My dad was a pediatrician for 30 years, and he always told me to use a similar mix: 1 qt. water, 1 T sugar and 1 t. salt. This is the recipe I have used for myself when I have gotten sick. Personally, I wouldn't worry so much about the exact composition. What is important, according to Dr. Grandpa and my own unpleasant trials, is that one should consume only about a tablespoon every 10 minutes or so until the vomiting stops. The electrolyte will help reduce the nausea as the patient becomes more hydrated. (06/16/2005)
I have used this recipe from my family physician for years and it has no Kool Aid or sugar. Works great! I think it's a lot better than these.
By Kelly from IN
Someone wanted to know about homemade vs. Pedialyte.
I have had digestive problems for years and have kept electrolyte around for exactly that reason (it's good for adults as well as kids). Electrolyte solution has on many occasions been the difference between being unable to accomplish anything (except for shuffling off to bed) and having a productive day.
I find that homemade is every bit as good Pedialyte. Though I really like the taste of Pedialyte plain.
The other nice thing about homemade is that you can keep the dry ingredients pre-mixed without it taking up much space, unlike a quart of Pedialyte. (02/22/2006)
One small correction: Presuming the poster who said "regular" sugar meant sucrose, it is not broken into two glucose molecules. Sucrose is broken down by the enzyme invertase and results in one glucose and one fructose molecule. To our bodies, it doesn't matter if you eat sucrose before it's split or after it's split (which is then called "invert sugar").
When it comes to making an "electrolyte replacement drink", duplicating Gatorade or any of the other sugary drinks should not be your goal. They are not much better for you than soda. Proper electrolyte replacement drinks should include sodium, potassium, chloride, magnesium, and several other ions. "Salt substitute" is usually potassium chloride, which would be a cheap source of food grade potassium. I've yet to find an authoritative website that gives a complete recipe, but I'm still looking.
Oh, and I'd like to steer everyone away from "sugar-free" drink mixes because they usually contain aspartame. Aspartame is horrible stuff. Look at (an MSDS) up on the web and you'll find out why. I give my kids only naturally flavored and naturally colored candies, freeze-pops, and drinks. Whole Foods carries frozen juice pops as does Trader Joe's. 7up has now gone all natural.

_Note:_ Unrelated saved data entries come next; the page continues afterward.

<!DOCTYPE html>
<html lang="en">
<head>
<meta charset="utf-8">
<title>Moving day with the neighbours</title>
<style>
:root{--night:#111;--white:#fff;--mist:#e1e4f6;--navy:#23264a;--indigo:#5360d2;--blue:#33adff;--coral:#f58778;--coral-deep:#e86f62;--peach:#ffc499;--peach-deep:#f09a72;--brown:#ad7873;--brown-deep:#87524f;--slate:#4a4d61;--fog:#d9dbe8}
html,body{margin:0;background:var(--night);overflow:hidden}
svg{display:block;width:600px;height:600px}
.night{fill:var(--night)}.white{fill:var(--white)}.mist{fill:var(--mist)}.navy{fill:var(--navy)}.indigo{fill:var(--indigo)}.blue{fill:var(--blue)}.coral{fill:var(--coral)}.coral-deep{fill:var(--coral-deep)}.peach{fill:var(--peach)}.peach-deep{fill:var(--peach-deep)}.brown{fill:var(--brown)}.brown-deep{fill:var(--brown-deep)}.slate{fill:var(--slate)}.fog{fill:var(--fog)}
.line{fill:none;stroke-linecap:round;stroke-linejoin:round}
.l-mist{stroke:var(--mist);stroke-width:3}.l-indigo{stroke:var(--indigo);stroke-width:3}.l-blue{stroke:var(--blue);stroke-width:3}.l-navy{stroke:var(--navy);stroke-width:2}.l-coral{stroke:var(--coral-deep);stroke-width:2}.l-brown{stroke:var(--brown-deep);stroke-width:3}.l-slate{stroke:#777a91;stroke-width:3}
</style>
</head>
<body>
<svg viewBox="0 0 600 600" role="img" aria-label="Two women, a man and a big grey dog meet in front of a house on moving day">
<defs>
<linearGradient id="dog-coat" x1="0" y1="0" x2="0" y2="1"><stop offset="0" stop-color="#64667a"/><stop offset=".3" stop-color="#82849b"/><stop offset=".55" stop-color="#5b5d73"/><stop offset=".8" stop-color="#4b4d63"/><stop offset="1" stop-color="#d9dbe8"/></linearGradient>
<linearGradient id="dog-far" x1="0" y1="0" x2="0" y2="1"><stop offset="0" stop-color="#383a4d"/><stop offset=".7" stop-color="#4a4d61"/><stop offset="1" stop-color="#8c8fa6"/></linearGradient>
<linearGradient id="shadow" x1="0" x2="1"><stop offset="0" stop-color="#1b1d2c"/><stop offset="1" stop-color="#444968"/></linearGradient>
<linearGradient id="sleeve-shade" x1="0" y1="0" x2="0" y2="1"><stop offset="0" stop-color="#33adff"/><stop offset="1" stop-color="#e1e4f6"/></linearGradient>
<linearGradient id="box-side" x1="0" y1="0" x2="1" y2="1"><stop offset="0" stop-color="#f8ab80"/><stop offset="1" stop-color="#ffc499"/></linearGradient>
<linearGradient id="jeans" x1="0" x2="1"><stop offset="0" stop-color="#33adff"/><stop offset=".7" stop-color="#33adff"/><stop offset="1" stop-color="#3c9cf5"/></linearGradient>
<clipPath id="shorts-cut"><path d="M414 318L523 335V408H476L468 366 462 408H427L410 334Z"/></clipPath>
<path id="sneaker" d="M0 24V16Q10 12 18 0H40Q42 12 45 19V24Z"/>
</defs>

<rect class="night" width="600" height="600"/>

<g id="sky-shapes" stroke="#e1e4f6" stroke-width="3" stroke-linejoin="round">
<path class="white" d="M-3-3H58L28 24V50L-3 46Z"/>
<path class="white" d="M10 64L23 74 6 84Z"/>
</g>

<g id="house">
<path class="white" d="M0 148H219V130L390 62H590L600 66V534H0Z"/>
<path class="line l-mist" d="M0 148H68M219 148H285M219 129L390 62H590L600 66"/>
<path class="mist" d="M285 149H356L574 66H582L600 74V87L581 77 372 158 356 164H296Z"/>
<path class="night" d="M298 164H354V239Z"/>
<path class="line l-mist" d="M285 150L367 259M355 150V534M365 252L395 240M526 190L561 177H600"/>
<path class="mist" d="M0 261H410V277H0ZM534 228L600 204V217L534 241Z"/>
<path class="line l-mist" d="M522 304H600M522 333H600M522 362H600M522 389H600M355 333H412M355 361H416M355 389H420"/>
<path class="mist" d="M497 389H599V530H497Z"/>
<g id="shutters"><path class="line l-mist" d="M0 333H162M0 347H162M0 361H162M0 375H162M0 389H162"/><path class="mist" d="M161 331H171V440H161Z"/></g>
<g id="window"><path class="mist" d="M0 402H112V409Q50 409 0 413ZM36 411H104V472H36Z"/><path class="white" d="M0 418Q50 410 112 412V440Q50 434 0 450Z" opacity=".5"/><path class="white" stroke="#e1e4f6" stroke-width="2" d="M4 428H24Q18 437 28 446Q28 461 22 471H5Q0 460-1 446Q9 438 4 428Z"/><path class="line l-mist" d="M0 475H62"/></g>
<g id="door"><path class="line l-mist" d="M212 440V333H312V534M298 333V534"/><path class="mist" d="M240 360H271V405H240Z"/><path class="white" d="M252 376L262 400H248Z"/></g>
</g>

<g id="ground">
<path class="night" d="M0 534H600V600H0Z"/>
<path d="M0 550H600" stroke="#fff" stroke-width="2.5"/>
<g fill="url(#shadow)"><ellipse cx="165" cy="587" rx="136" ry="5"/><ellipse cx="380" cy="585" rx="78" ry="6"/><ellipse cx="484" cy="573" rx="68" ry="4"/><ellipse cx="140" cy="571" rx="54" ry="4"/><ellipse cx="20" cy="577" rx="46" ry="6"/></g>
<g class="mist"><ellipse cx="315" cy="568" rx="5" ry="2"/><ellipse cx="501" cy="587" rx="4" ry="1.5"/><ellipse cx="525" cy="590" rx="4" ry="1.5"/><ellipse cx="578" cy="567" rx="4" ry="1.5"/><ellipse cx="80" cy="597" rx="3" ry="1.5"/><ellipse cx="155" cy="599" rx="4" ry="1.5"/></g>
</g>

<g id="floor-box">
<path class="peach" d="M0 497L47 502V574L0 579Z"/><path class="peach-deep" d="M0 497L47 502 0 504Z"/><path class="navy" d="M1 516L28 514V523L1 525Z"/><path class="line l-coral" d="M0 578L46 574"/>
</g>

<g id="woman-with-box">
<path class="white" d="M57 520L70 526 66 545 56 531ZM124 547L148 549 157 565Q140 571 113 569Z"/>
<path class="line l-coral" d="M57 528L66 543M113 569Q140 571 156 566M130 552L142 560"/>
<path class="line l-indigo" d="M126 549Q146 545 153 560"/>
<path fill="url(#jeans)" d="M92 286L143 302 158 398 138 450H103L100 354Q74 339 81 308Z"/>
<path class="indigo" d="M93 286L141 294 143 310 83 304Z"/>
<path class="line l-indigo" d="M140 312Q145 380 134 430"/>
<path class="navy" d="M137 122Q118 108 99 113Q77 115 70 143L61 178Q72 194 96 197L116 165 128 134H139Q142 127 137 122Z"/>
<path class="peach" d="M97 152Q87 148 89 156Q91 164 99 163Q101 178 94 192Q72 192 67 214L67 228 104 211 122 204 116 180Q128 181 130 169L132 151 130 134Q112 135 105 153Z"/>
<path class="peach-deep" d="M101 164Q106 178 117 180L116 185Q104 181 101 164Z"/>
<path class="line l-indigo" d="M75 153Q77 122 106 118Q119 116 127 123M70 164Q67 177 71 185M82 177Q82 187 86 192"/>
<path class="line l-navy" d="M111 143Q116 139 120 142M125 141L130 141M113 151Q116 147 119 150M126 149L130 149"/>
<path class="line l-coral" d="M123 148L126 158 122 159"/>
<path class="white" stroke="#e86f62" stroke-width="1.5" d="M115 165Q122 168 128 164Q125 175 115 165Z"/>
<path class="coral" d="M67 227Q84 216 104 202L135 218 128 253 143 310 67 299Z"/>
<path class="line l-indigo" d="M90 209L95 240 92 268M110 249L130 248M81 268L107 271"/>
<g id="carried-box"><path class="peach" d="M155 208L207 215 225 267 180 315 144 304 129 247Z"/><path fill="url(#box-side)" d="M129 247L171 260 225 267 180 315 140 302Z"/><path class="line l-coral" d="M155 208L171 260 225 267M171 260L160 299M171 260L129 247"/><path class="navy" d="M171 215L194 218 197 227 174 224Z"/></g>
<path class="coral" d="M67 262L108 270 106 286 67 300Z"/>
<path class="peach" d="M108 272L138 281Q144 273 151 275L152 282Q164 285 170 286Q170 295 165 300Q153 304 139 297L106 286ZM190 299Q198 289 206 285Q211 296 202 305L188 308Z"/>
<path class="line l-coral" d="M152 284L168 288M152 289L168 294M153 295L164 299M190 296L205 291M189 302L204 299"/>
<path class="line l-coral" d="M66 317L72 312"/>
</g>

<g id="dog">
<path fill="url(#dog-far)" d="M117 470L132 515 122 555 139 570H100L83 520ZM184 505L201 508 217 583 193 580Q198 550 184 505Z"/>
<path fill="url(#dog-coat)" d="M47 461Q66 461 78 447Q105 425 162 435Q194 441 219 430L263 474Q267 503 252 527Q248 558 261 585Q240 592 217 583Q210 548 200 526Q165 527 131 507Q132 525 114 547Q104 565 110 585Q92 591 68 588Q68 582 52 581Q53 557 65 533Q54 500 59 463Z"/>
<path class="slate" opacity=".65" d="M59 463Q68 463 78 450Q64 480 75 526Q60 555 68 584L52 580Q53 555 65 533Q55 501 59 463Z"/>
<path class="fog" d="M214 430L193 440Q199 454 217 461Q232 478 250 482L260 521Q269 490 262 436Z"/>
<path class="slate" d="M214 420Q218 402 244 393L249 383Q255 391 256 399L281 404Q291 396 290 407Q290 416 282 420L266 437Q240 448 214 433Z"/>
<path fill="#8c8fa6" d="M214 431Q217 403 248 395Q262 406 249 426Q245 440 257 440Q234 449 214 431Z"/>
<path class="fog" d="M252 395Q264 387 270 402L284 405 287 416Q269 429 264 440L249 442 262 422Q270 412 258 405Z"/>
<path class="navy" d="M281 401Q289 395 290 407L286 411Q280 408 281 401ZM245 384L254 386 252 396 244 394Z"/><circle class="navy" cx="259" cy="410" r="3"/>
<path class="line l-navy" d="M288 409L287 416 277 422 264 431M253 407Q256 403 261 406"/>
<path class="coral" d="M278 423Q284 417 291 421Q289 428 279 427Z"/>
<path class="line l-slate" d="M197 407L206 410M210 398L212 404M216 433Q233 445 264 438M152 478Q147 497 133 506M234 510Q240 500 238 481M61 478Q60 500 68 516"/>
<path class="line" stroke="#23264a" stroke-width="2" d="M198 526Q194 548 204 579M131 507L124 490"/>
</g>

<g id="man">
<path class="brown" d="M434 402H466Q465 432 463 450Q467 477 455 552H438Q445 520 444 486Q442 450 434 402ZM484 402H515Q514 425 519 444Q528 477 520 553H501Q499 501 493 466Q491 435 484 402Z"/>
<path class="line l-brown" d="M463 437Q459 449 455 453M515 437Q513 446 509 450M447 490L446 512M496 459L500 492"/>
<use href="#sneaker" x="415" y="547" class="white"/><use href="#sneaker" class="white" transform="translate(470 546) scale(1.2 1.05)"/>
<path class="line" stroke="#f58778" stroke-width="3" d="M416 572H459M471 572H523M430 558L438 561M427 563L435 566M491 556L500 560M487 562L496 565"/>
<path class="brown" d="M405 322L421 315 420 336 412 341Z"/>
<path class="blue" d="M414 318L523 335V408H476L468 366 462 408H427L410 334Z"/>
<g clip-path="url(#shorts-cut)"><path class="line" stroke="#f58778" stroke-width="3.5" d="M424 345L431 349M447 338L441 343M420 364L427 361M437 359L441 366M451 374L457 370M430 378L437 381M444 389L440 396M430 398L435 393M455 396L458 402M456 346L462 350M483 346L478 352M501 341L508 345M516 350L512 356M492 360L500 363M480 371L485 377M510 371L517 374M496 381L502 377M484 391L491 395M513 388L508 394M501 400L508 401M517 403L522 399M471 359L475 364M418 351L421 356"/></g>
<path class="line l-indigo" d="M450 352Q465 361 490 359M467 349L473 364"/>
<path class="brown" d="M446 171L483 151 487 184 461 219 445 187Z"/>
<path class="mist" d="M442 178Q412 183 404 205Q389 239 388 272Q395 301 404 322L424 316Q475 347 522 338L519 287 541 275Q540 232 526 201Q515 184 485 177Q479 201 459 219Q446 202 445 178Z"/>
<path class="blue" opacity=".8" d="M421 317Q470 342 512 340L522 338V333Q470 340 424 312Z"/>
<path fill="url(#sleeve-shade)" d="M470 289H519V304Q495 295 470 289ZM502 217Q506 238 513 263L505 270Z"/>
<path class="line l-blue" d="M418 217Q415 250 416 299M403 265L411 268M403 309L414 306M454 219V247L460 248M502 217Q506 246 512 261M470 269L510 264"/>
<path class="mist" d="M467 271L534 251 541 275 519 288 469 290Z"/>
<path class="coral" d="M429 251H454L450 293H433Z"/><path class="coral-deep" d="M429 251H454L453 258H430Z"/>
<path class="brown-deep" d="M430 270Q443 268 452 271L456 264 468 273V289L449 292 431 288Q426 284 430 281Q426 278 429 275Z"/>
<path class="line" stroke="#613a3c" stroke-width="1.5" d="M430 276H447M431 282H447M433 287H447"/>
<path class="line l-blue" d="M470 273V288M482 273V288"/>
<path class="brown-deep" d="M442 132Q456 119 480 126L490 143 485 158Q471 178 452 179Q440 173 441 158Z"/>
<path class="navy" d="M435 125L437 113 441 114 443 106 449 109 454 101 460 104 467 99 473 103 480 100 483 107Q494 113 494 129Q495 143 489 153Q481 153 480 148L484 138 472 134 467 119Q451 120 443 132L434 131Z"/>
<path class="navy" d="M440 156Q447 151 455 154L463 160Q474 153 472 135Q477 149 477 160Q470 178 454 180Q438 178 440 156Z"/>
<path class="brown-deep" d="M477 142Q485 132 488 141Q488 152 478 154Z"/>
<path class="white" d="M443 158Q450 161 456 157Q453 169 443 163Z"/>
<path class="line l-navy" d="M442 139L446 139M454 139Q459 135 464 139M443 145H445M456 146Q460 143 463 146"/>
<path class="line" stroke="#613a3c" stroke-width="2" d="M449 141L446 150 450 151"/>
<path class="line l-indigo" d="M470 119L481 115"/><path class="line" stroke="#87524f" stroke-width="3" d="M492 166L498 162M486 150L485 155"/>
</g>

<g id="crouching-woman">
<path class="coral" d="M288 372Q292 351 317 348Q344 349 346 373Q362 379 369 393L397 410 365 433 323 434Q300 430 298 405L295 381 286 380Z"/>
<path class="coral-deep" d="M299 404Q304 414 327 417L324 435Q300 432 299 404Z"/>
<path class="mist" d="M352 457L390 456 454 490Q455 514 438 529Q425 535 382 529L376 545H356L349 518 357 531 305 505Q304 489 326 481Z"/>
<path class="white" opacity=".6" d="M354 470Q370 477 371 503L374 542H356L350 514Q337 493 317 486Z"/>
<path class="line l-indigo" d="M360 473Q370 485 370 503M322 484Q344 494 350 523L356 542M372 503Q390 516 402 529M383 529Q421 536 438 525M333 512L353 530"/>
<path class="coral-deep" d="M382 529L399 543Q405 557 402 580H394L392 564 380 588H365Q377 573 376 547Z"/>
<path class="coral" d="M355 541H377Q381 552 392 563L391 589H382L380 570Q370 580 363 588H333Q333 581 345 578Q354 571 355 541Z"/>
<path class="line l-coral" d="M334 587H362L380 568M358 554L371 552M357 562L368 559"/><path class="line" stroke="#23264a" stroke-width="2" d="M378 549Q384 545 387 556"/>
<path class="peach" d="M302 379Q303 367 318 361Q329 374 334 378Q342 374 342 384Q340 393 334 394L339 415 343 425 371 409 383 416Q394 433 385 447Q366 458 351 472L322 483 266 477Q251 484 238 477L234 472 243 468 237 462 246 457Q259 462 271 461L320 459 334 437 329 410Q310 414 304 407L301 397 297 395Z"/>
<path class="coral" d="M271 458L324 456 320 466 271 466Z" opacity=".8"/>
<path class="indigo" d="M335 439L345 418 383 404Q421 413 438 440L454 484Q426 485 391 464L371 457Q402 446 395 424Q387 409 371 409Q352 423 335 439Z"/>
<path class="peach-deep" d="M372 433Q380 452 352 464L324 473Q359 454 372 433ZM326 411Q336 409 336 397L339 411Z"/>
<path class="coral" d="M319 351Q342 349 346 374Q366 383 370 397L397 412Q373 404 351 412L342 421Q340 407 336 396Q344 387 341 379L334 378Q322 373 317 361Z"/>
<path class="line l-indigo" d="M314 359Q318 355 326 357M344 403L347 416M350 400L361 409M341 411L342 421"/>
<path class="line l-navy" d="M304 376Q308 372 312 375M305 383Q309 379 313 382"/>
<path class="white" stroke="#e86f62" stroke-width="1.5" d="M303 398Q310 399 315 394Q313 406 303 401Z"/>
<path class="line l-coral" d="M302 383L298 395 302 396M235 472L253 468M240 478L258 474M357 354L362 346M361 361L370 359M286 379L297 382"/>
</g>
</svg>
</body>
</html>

Caffeine-free Coke is also all natural (no preservatives, colored with caramel, natural flavors) and a far better choice for kids than Kool-Aid. Artificial colors are made from crude oil (petroleum)!
You can be thrifty and healthy all at the same time! (08/11/2006)
My personal electrolyte solution:
35 mEq chloride, 45 mEq sodium, 20 mEq potassium, 95 cal/liter
Note: Karo syrup is 15-20% dextrose and a mixture of other sugars. (07/22/2007)
Wow. I'm sorry, but I just can't imagine giving a baby or child a formula that contains 7 Tbsp of sugar and the disgusting ingredients found in Kool-Aid along with baking soda and salt. Ask yourself, does that sound healthy for an infant to drink? I'd feel like I was poisoning my baby. Athletes that are concerned about their well being make their own electrolyte drink from distilled (very important that there are no minerals, toxins, etc. in the water you use), adding freshly squeezed oranges or other citrus and 1 tsp of salt. Nothing else, no sugar is needed. I doubt an infant should drink this because of the high concentration of fresh orange juice, but a young child will do just fine with it. The more juice, the sweeter. Citrus and other foods such as avocados and yogurt are high in electrolytes! (07/09/2010)